If you’ve seen any of the previous Body Shock specials about extremely fat people (see links below) then you could have predicted exactly how this one would play out. 19-year-old Billy Robbins from Houston Texas was believed, at approaching 60 stones, to be the heaviest teenager in the world. He lived in his bedroom, more-or-less confined to a large chair (although he could just about stagger to the bathroom and back) played video games and stuffed his face from morning ’til night. I watched all of the programmes listed below but do you know what? For some reason, this time, I just couldn’t summon up any sympathy. Maybe I’m suffering from fat fatigue or something. Or maybe it was Billy’s overbearing mother, Barbara.
Barbara Robbins was a woman in crisis. A woman who for three years had waited on her son hand and foot. And arse. It was her, and her alone, who fetched him platefuls of food, one after the other, until his 8,000 calorie-a-day intake was done. A woman who bleats “I love you” to her son every five minutes, but whose version of “love” has brought Billy to the brink of death.
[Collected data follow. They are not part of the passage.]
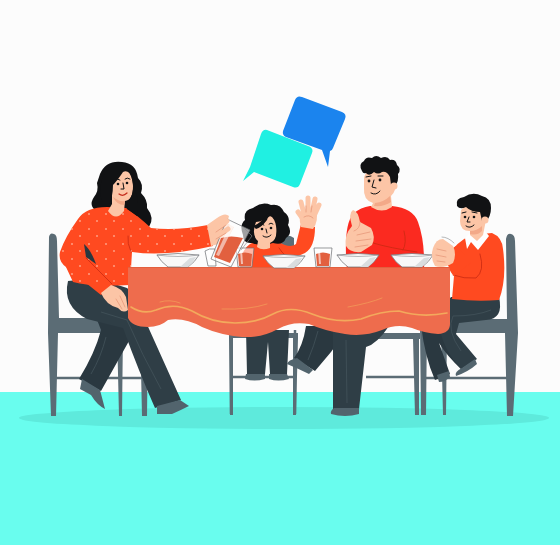
<!DOCTYPE html>
<html lang="en">
<head>
<meta charset="utf-8">
<title>Family dinner</title>
<style>
:root{--wall:#fcfcfc;--floor:#69fdee;--shadow:#5eeadc;--skin:#fcc5a6;--skin-deep:#f3a988;--orange:#ff4a20;--red:#fb2a20;--cloth:#ee6c4d;--cloth-deep:#e2603f;--gold:#f3a95c;--ink:#111214;--slacks:#2f3e46;--slacks-deep:#2a3840;--chair:#5b6c75;--shoe:#52646d;--blue:#1b84ee;--aqua:#20f0e2}
html,body{margin:0;background:var(--wall)}
body{width:560px;height:545px;overflow:hidden}
svg{display:block}
.wall{fill:var(--wall)}.floor{fill:var(--floor)}.shadow{fill:var(--shadow)}
.skin{fill:var(--skin)}.skin-deep{fill:var(--skin-deep)}
.orange{fill:var(--orange)}.red{fill:var(--red)}
.cloth{fill:var(--cloth)}.cloth-deep{fill:var(--cloth-deep)}
.ink{fill:var(--ink)}.slacks{fill:var(--slacks)}.slacks-deep{fill:var(--slacks-deep)}
.chair{fill:var(--chair)}.shoe{fill:var(--shoe)}
.blue{fill:var(--blue)}.aqua{fill:var(--aqua)}.white{fill:#fff}
.dotted{fill:url(#dots)}
.line{fill:none;stroke:var(--ink);stroke-width:1;stroke-linecap:round;stroke-linejoin:round}
.hairline{fill:none;stroke:#85898c;stroke-width:.6;stroke-linecap:round}
.rail{fill:none;stroke:var(--chair);stroke-width:2.5}
.fold{fill:none;stroke:#c92a12;stroke-width:.8;stroke-linecap:round}
.crease{fill:none;stroke:#43535b;stroke-width:.8}
.finger{fill:none;stroke:var(--skin);stroke-width:5;stroke-linecap:round}
.knuckle{fill:none;stroke:#e89a7b;stroke-width:.8;stroke-linecap:round}
.glass{fill:#fff;fill-opacity:.6;stroke:#6b6e72;stroke-width:.7;stroke-linejoin:round}
.bowl{fill:#f8f8f8;stroke:#6b6e72;stroke-width:.7;stroke-linejoin:round}
.gold{fill:none;stroke:var(--gold);stroke-width:1.6;stroke-linecap:round}
.gold-thin{fill:none;stroke:var(--gold);stroke-width:1;stroke-linecap:round;opacity:.6}
</style>
</head>
<body>
<svg width="560" height="545" viewBox="0 0 560 545" role="img" aria-label="A family of four talking around a dinner table">
<defs>
<pattern id="dots" width="17" height="15" patternUnits="userSpaceOnUse">
<circle cx="4" cy="4" r=".8" fill="#ffd9c6"/><circle cx="12" cy="11" r=".8" fill="#ffd9c6"/>
</pattern>
<g id="bowl">
<path class="bowl" d="M-21-6Q0-9 21-6Q17 1 10 6H-10Q-17 1-21-6Z"/>
<path class="hairline" d="M-21-6Q0-3 21-6"/>
<path fill="#d9dddf" d="M2 6L12-3L18-4Q15 2 10 6Z"/>
</g>
<g id="tumbler">
<path class="glass" d="M-9-10H9L7 9H-7Z"/>
<path class="cloth-deep" d="M-7-4Q0-7 7-4L6 8H-6Z"/>
<path fill="#fff" opacity=".6" d="M-5-8H-3L-2 6H-4Z"/>
</g>
<path id="blouse-shape" d="M107 207Q86 207 78 219Q65 237 60 252Q58 261 66 267L73 282Q90 287 130 285L132 252Q166 257 213 246L208 225Q176 231 151 228Q137 215 126 208Z"/>
</defs>

<rect class="wall" width="560" height="545"/>
<rect class="floor" y="392" width="560" height="153"/>
<ellipse class="shadow" cx="284" cy="418" rx="265" ry="11"/>

<g id="speech-bubbles">
<path class="blue" d="M302 97L342 112Q347 114 345 119L333 148Q332 151 330 151L328 167L322 150L286 137Q282 135 283 131L295 100Q297 95 302 97Z"/>
<path class="aqua" d="M267 130L308 146Q314 148 312 153L300 184Q298 189 293 187L254 172L243 181L250 167L261 134Q263 129 267 130Z"/>
</g>

<g id="girl-chair">
<path class="rail" d="M231 330V414M295 330V414M231 377H295"/>
<path class="chair" d="M229 333H298V338H229ZM229 338H233V415H230ZM293 338H298L296 415H293Z"/>
<path class="chair" d="M280 238Q288 233 294 238V250H280Z"/>
</g>

<g id="girl">
<path class="slacks" d="M246 330H289L287 374H270L268 342L265 374H247Z"/>
<path class="shoe" d="M246 374H265V379Q254 382 245 379ZM269 374H287L289 379Q278 382 269 379Z"/>
<path class="orange" d="M240 270Q240 247 254 242H279Q290 249 296 244L301 224L315 227Q315 247 305 253Q297 257 290 257L291 270Z"/>
<path class="fold" d="M287 257Q281 252 279 248"/>
<path class="ink" d="M243 235Q239 225 245 220Q243 210 253 208Q262 201 271 205Q280 203 284 212Q291 217 288 225Q293 233 286 238Q283 246 273 243Q260 247 252 243Q243 244 243 235Z"/>
<path class="skin" d="M256 222Q263 222 270 215Q275 219 276 226Q278 240 270 243L270 248Q262 251 257 247L258 241Q251 235 256 222Z"/>
<path class="ink" d="M253 226Q260 224 267 214Q272 212 275 219Q269 213 267 220Q261 228 256 229Z"/>
<circle class="ink" cx="262" cy="229" r="1.3"/><circle class="ink" cx="271" cy="228" r="1.3"/>
<path class="line" d="M260 225Q262 223 264 225M269 224Q271 222 273 224M266 229L267 233M263 236Q267 239 271 235"/>
<path class="skin" d="M301 227Q298 217 302 211L316 212Q319 220 313 229Z"/>
<path class="finger" d="M304 214L301 202M308 213L308 198M312 213L315 199M314 216L319 205M303 219L298 212"/>
<path class="knuckle" d="M304 217Q309 214 313 218M306 212L306 206M311 212L312 206"/>
</g>

<g id="father-chair">
<path class="chair" d="M340 333H420V339H340ZM413 338H419V415H415Z"/>
<path class="rail" d="M366 377H416"/>
</g>

<g id="father">
<path class="slacks-deep" d="M306 326H350L331 352L315 371L294 358Q303 346 306 326Z"/>
<path class="shoe" d="M297 358L313 370L309 374Q299 369 287 364Q288 360 297 358Z"/>
<path class="slacks" d="M333 326H389Q377 344 366 347L359 409H333Z"/>
<path class="crease" d="M318 331Q314 346 308 360M346 340L347 403"/>
<path class="shoe" d="M334 408H359V414Q345 418 331 414Q330 411 334 408Z"/>
<path class="red" d="M347 270Q343 226 353 214Q361 207 370 206H392Q413 208 418 222Q425 241 424 270Z"/>
<path class="fold" d="M404 231Q407 243 403 250M373 243Q390 248 417 252"/>
<path class="skin" d="M364 178Q366 168 380 167Q396 167 396 181Q397 190 391 196L392 207Q382 214 371 207L373 203Q363 200 364 188Z"/>
<path class="skin-deep" d="M375 203Q384 202 390 196L391 202Q384 207 374 206Z"/>
<path class="ink" d="M362 171Q358 164 364 161Q366 156 372 158Q376 154 381 158Q387 155 390 160Q396 159 397 165Q402 169 398 174Q399 181 395 186L391 185L390 177Q387 171 382 172Q378 175 374 172Q369 177 366 173Q363 174 362 171Z"/>
<circle class="skin" cx="394" cy="186" r="3.5"/>
<circle class="ink" cx="369" cy="181" r="1.4"/><circle class="ink" cx="380" cy="180" r="1.4"/>
<path class="line" d="M366 177L371 176M378 176L383 176M374 180L372 187L376 188M371 193Q376 196 380 191"/>
</g>

<g id="mother-chair">
<path class="chair" d="M49 237Q50 232 54 234Q57 235 57 241L59 318H130V333H58L56 416H51L48 333Z"/>
<path class="chair" d="M117 331H123L122 416H119ZM140 325H148L147 416H142Z"/>
<path class="rail" d="M55 378H145"/>
</g>

<g id="mother">
<path class="slacks-deep" d="M94 312H141L134 332L101 391L79 379Q95 353 101 330Z"/>
<path class="shoe" d="M82 379L100 390L105 409Q97 405 91 395L80 389Z"/>
<path class="slacks" d="M68 281Q96 277 127 288Q142 300 145 320L181 400L155 408Q139 372 123 328L87 319Q62 306 68 281Z"/>
<path class="crease" d="M101 312L127 320Q142 355 161 389M106 337Q101 357 91 374"/>
<path class="shoe" d="M157 406L180 400L189 406Q181 410 172 414H157Z"/>
<path class="ink" d="M100 174Q106 160 122 162Q136 163 138 178Q144 184 141 193Q148 200 147 208Q155 218 149 227Q139 231 128 218L100 213Q87 207 94 197Q99 191 97 183Z"/>
<g id="blouse">
<use href="#blouse-shape" class="orange"/>
<path class="orange" d="M66 267L101 295L113 285L88 261Z"/>
<use href="#blouse-shape" class="dotted"/>
<path class="slacks-deep" d="M84 244Q91 250 96 264L86 257Z"/>
<path class="fold" d="M131 252Q127 243 128 236M86 258L112 284"/>
</g>
<path class="skin" d="M112 181Q116 170 126 169Q133 176 133 186Q133 200 125 201L124 211Q116 222 108 211L112 204Z"/>
<path class="skin-deep" d="M113 197Q119 202 125 201L124 205Q117 205 113 197Z"/>
<path class="ink" d="M101 184Q104 166 121 166Q131 165 134 178Q128 169 123 172Q117 181 113 185Q113 198 108 207Q98 202 101 184Z"/>
<path class="ink" d="M130 170Q136 177 135 190Q140 203 137 216L127 209L128 201Q134 195 133 184Z"/>
<circle class="ink" cx="118" cy="184" r="1.3"/><circle class="ink" cx="127" cy="183" r="1.3"/>
<path class="line" d="M115 180Q118 178 120 180M125 179Q127 177 130 179M123 183L124 189L121 189"/>
<path fill="none" stroke="#c42b1c" stroke-width="1.2" stroke-linecap="round" d="M119 194Q123 197 127 193"/>
<path class="skin" d="M101 293L111 285Q122 288 126 297L128 310Q123 314 118 308Q106 305 101 293Z"/>
<path class="knuckle" d="M116 299L122 309M120 296L125 307"/>
</g>

<g id="boy-chair">
<path class="chair" d="M506 239Q507 233 511 234Q515 235 515 241L518 333L513 416H507L505 333H442V319H507Z"/>
<path class="chair" d="M420 326H427L426 415H421ZM441 331H447L446 415H443Z"/>
<path class="rail" d="M426 378H508"/>
</g>

<g id="boy">
<path class="slacks-deep" d="M421 325L449 316L456 337L476 359L461 369Q447 356 439 343L450 374L435 380Q425 358 421 325Z"/>
<path class="slacks" d="M451 297H499Q504 319 486 320L459 323L456 334L477 359L461 369Q444 351 440 330Q438 311 451 297Z"/>
<path class="crease" d="M491 310Q476 316 453 316Q446 330 461 351"/>
<path class="shoe" d="M462 368L475 359L477 364Q468 372 456 376Q454 372 462 368ZM437 375L449 371L450 377Q445 382 439 382Z"/>
<path class="orange" d="M471 235L492 233Q502 237 503 249Q507 279 499 300Q477 302 452 299L454 276L446 262Q451 245 471 235Z"/>
<path class="fold" d="M480 254Q485 271 476 278Q464 279 453 275"/>
<path class="white" d="M465 238L471 232L485 231L489 236L478 250L471 242L467 249Z"/>
<path class="skin" d="M461 210Q469 202 482 207Q489 213 485 225L483 235L477 241L470 235L470 231Q460 231 460 221Z"/>
<path class="skin-deep" d="M470 231Q477 231 482 226L482 231Q477 236 470 234Z"/>
<path class="ink" d="M457 206Q455 198 464 197Q473 191 482 196Q491 198 491 208Q491 217 485 223L482 221L480 212Q471 212 466 207Q460 210 457 206Z"/>
<circle class="skin" cx="485" cy="220" r="3.5"/>
<circle class="ink" cx="465" cy="217" r="1.3"/><circle class="ink" cx="474" cy="217" r="1.3"/>
<path class="line" d="M462 213L466 212M472 212L477 213M469 217L467 222L470 222M466 226Q470 229 474 225"/>
</g>

<g id="table">
<path class="cloth" d="M128 267H450V324Q450 333 438 334Q424 333 412 328Q397 323 382 330Q364 337 345 334Q325 331 309 324Q292 321 278 329Q262 338 242 337Q220 335 202 327Q184 317 168 320Q160 327 148 327Q132 327 128 318Z"/>
<path class="cloth-deep" d="M128 267H450V268H128Z"/>
<path class="gold" d="M131 307Q143 315 156 310Q174 302 192 311Q212 323 235 323Q257 323 273 314Q290 305 312 314Q337 324 361 319Q381 311 399 311Q421 318 447 313"/>
<path class="gold-thin" d="M222 309Q249 310 267 304M348 307Q370 303 382 298M160 302Q170 299 180 303"/>
</g>

<g id="tableware">
<use href="#bowl" x="178" y="261"/>
<use href="#bowl" x="284" y="262"/>
<use href="#bowl" x="358" y="261"/>
<use href="#bowl" x="412" y="261"/>
<use href="#tumbler" x="245" y="258"/>
<use href="#tumbler" x="323" y="258"/>
<path class="glass" d="M205 251Q209 248 215 249L216 266H208Z"/>
</g>

<g id="pouring-hand">
<path class="skin" d="M207 225L217 218Q225 212 229 216L227 223L234 227L226 242L211 246Z"/>
<path class="glass" d="M227 219L250 230L231 267L211 259Z"/>
<path class="cloth-deep" d="M221 238Q231 235 243 238L230 263L214 257Z"/>
<path fill="#fff" opacity=".55" d="M230 224L234 226L219 256L216 255Z"/>
<path class="hairline" d="M245 229L252 236L241 250"/>
<path class="finger" d="M213 232L227 221M215 238L228 229"/>
<path class="knuckle" d="M216 232L226 225M216 239L226 233"/>
</g>

<g id="thumbs-up-hand">
<path class="skin" d="M352 226Q348 213 353 210Q358 211 360 222L371 228Q376 237 372 245L361 252Q350 253 346 246Q344 235 352 226Z"/>
<path class="knuckle" d="M360 222Q360 229 354 231M357 235L370 232M356 241L371 239M355 247L368 245"/>
</g>

<g id="boy-hands">
<path class="orange" d="M450 250L456 246L472 262L454 276Q448 270 450 265Z"/>
<path class="skin" d="M433 248Q436 239 443 239L453 246Q457 254 453 263Q443 269 435 266Q430 258 433 248Z"/>
<path class="knuckle" d="M437 249L446 251M436 255L446 257M437 261L445 262"/>
<path class="hairline" d="M442 237Q448 237 454 243"/>
</g>
</svg>
</body>
</html>
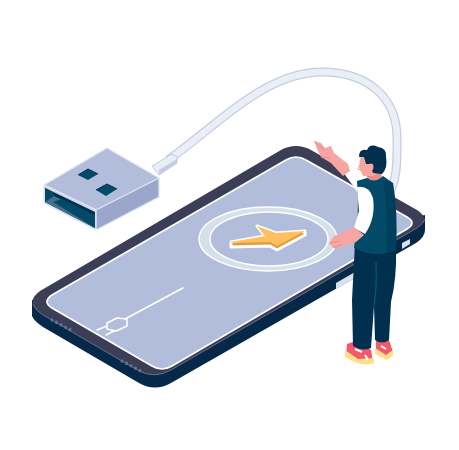
<!DOCTYPE html>
<html lang="en">
<head>
<meta charset="utf-8">
<title>Phone charging illustration</title>
<style>
:root {
  --white: #fff;
  --screen: #b1bddb;
  --screen-light: #c9d2e8;
  --metal-side: #9aa7cb;
  --cable: #e9eef7;
  --cable-edge: #c3cce0;
  --frame: #3c3d57;
  --frame-side: #06294a;
  --teal: #024a68;
  --navy: #00304d;
  --ring: #d5e1e9;
  --bolt: #ffc160;
  --bolt-side: #e79a3c;
  --skin: #f5a6a3;
  --skin-shade: #e88b8d;
  --shoe: #f4586c;
  --sole: #ffe08a;
}
html, body { margin: 0; background: var(--white); overflow: hidden; }
svg { display: block; width: 459px; height: 450px; }
.white { fill: var(--white); }
.teal { fill: var(--teal); }
.navy { fill: var(--navy); }
.skin { fill: var(--skin); }
.line { fill: none; stroke: var(--white); stroke-width: 1.6; stroke-linecap: round; stroke-linejoin: round; }
.crease { fill: none; stroke: var(--skin-shade); }
</style>
</head>
<body>
<svg viewBox="0 0 459 450" role="img" aria-label="A man stands by a large phone with a charging symbol and a USB plug">
  <defs>
    <g id="speaker-dots" fill="#5d7894">
      <ellipse cx="0" cy="0" rx="1.5" ry="1.8"/>
      <ellipse cx="4.5" cy="2.4" rx="1.5" ry="1.8"/>
      <ellipse cx="9" cy="4.8" rx="1.5" ry="1.8"/>
      <ellipse cx="13.5" cy="7.2" rx="1.5" ry="1.8"/>
      <ellipse cx="18" cy="9.6" rx="1.5" ry="1.8"/>
    </g>
    <path id="cable-curve" d="M168 160C210 132 262 72 322 72C368 72 397 98 397 138C397 160 398 178 388 196"/>
  </defs>
  <rect width="459" height="450" fill="var(--white)"/>

  <g id="phone">
    <path d="M32 300V316Q34 321 43 327L139 383Q155 392 171 383L416 243Q425 237 425 230V215Z" fill="var(--frame-side)"/>
    <path d="M40 291 281 150Q296 142 311 150L417 210Q431 219 417 228L171 370Q155 379 139 371L40 313Q25 302 40 291Z" fill="var(--frame)"/>
    <path d="M33 304Q35 310 43 315L139 371Q155 379 171 370L417 228Q424 223 425 219" fill="none" stroke="#66708c"/>
    <path d="M52 295 286 160Q296 154 306 160L407 217Q417 223 407 229L172 366Q162 372 152 366L52 308Q42 302 52 295Z" fill="var(--screen)" stroke="var(--white)" stroke-width="1.7"/>
    <use href="#speaker-dots" x="52" y="320"/>
    <use href="#speaker-dots" x="122" y="361"/>
    <path d="M336 283 355 272V278L336 289Z" fill="#d9e3ee"/>
    <path d="M402 243 410 239V244L402 249Z" fill="#d9e3ee"/>
  </g>

  <g id="cable" fill="none" stroke-linecap="butt">
    <use href="#cable-curve" stroke="var(--cable-edge)" stroke-width="9"/>
    <use href="#cable-curve" stroke="var(--cable)" stroke-width="6.6"/>
  </g>

  <g id="usb-plug">
    <polygon points="152,166 172,154 177,157 177,163 159,175" fill="var(--cable)" stroke="var(--cable-edge)"/>
    <polygon points="159,170 177,159 177,163 159,175" fill="var(--cable-edge)"/>
    <polygon points="44,185 107,148 159,178 96,210" fill="var(--screen)"/>
    <polygon points="96,210 159,178 159,197 96,230" fill="var(--metal-side)"/>
    <polygon points="44,185 96,210 96,230 44,203" fill="var(--screen-light)"/>
    <polygon points="45,188 95,212 95,228 45,202" class="navy"/>
    <polygon points="45,188 54,193 54,198 45,202" class="teal"/>
    <polygon points="45,202 54,196 95,216 95,228" fill="#476f8a"/>
    <polygon points="53,202 62,199 95,215 95,228" class="teal"/>
    <path d="M44 185 107 148 159 178 96 210ZM96 210V230M159 178V197L96 230 44 203V185" fill="none" stroke="#dfe5f2" stroke-width="1.4" stroke-linejoin="round"/>
    <polygon points="78,175 88,169 98,174 88,180" class="teal"/>
    <polygon points="96,190 107,184 117,189 106,196" class="teal"/>
    <path d="M78 175 88 169 98 174M96 190 107 184 117 189" fill="none" stroke="var(--navy)"/>
  </g>

  <g id="charging-pad">
    <ellipse cx="268" cy="239" rx="69" ry="32" fill="var(--ring)" stroke="var(--white)" stroke-width="1.5"/>
    <ellipse cx="269" cy="239" rx="59" ry="27" fill="var(--screen)" stroke="var(--white)" stroke-width="1.5"/>
    <path d="M231 242 265 236 257 226 276 233 305 231V235L277 250 270 246 231 247Z" fill="var(--bolt-side)" stroke="var(--white)" stroke-width="3" stroke-linejoin="round"/>
    <path d="M231 242 265 236 257 226 276 233 305 231 277 246 270 242 231 243Z" fill="var(--bolt)"/>
  </g>

  <path id="plug-icon" class="line" d="M183 288 125 319M107 323 117 318 127 319V326L116 331 107 329ZM107 326 97 330M114 331 106 335"/>

  <g id="man">
    <g id="raised-arm">
      <path class="white" d="M340 168 350 163 364 178 372 185 366 207 354 187Z"/>
      <path class="skin" d="M314 141 321 143 325 148 331 146 334 153 348 164 350 171 343 176 331 163 321 157 317 149Z"/>
      <path class="crease" d="M314 141 324 150M321 157 330 158"/>
    </g>
    <g id="shoes">
      <path d="M347 344 358 340 371 350 373 362 361 364 346 355Z" fill="var(--shoe)"/>
      <path d="M345 350 358 359 374 358V363Q362 368 345 357Z" fill="var(--sole)"/>
      <path d="M376 340 389 340 393 352 389 357 376 351Z" fill="var(--shoe)"/>
      <path d="M375 348 386 355 393 350V356L387 360 375 354Z" fill="var(--sole)"/>
      <path d="M355 349 362 352M365 355 368 360M381 346 386 349" stroke="var(--white)" stroke-width="2"/>
    </g>
    <path id="trousers" class="navy" d="M355 243 396 246Q397 278 391 302L389 340Q382 345 375 340L374 306 371 348Q362 352 353 346L352 300Z"/>
    <path d="M376 262Q377 290 374 306" fill="none" stroke="#0b5876" stroke-width="1.2"/>
    <path id="neck" d="M364 168 381 167 382 182 369 183Z" fill="var(--skin-shade)"/>
    <path id="vest" class="teal" d="M357 181 367 178Q375 184 383 176L393 183Q398 212 396 250Q376 259 354 248Q360 215 357 181Z"/>
    <path d="M383 181Q389 212 386 253L396 250Q398 212 393 183Z" class="navy" opacity=".4"/>
    <path id="near-sleeve" class="white" d="M357 187Q369 185 373 198Q376 218 365 234L354 228 359 211Z"/>
    <path id="forearm" class="skin" d="M354 227 364 235 356 242 341 247 333 248 329 243 334 236Z"/>
    <path class="crease" d="M330 243 340 241M334 248 341 244"/>
    <g id="head">
      <path class="skin" d="M361 156 376 153 382 168 374 176 363 176Q357 166 361 156Z"/>
      <path class="navy" d="M359 157Q359 148 367 150Q370 143 378 147Q387 148 386 157Q388 168 382 174L373 173 370 164 366 164 364 157Z"/>
      <ellipse cx="371" cy="167" rx="2.5" ry="3.5" class="skin"/>
      <path class="crease" d="M360 165 358 169 361 170"/>
    </g>
  </g>
</svg>
</body>
</html>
Her description of his eating habits sounded like a litany of all the “bad food” you ever heard of: hamburgers, pizza, soda, doughnuts, crisps (chips). Oh and chips, naturally (french fries). She seemed dimly to realise how embarrassing this was, and tried to make up for it by listing the “good food” he likes too. The only thing she could come up with was broccoli, and he can’t eat that without smothering it in cheese.
It’s a familiar pattern of lazy eating spiralling out of control combined with an almost pathological avoidance of exercise, repeated over many years. The difference in this case was the problem was almost as much Barbara’s as it was Billy’s. For Barbara was overcompensating for the fact that she lost her first son to a brain tumour at the age of 19 months. In her efforts to look after Billy – to provide his every need because “he is my baby” – she was effectively killing him.
In lucid moments, she was clearly aware of this too, and talked about the guilt she felt for allowing Billy’s weight to balloon to almost 600 pounds. Didn’t stop her feeding him though. And his Dad was almost as bad, muttering ineffectually about how they’d tried to cut Billy’s food intake years before, but he’d “thrown a fit.”
It seems incredible in a country packed to the gills with therapists and shrinks, that no-one had ever bothered to address the psychological reasons for this family’s dysfunction. Until, that is, Billy was told that if he didn’t do something radical, he’d die. And once in hospital, the therapists started to engage both with him and his mother.
Billy went through the usual procedures that we’ve seen before – losing weight so that surgery was even physically possible; then having an enormous five-stone slab of flesh cut from his belly to allow access for the laparoscopic instruments, a bit more diet and exercise, the stomach surgery to leave him with a stomach the size of a banana, and a short period of post-op care.
Overall during this process, Billy lost a total of 25 stone and left hospital weighing around 35 stone.
But nineteen years of self-abusive behaviour patterns are hard to break and no sooner was Billy home than his mother was feeding him a “mustard dog” as a treat for leaving hospital. A visit from Billy’s surgeon revealed that she was still preparing twice as much food as Billy should be eating. In the end, in an effort to break the cycle of destruction, Billy realised he’d have to move out, and went to live in a rehab centre to escape the semi-constant flow of food.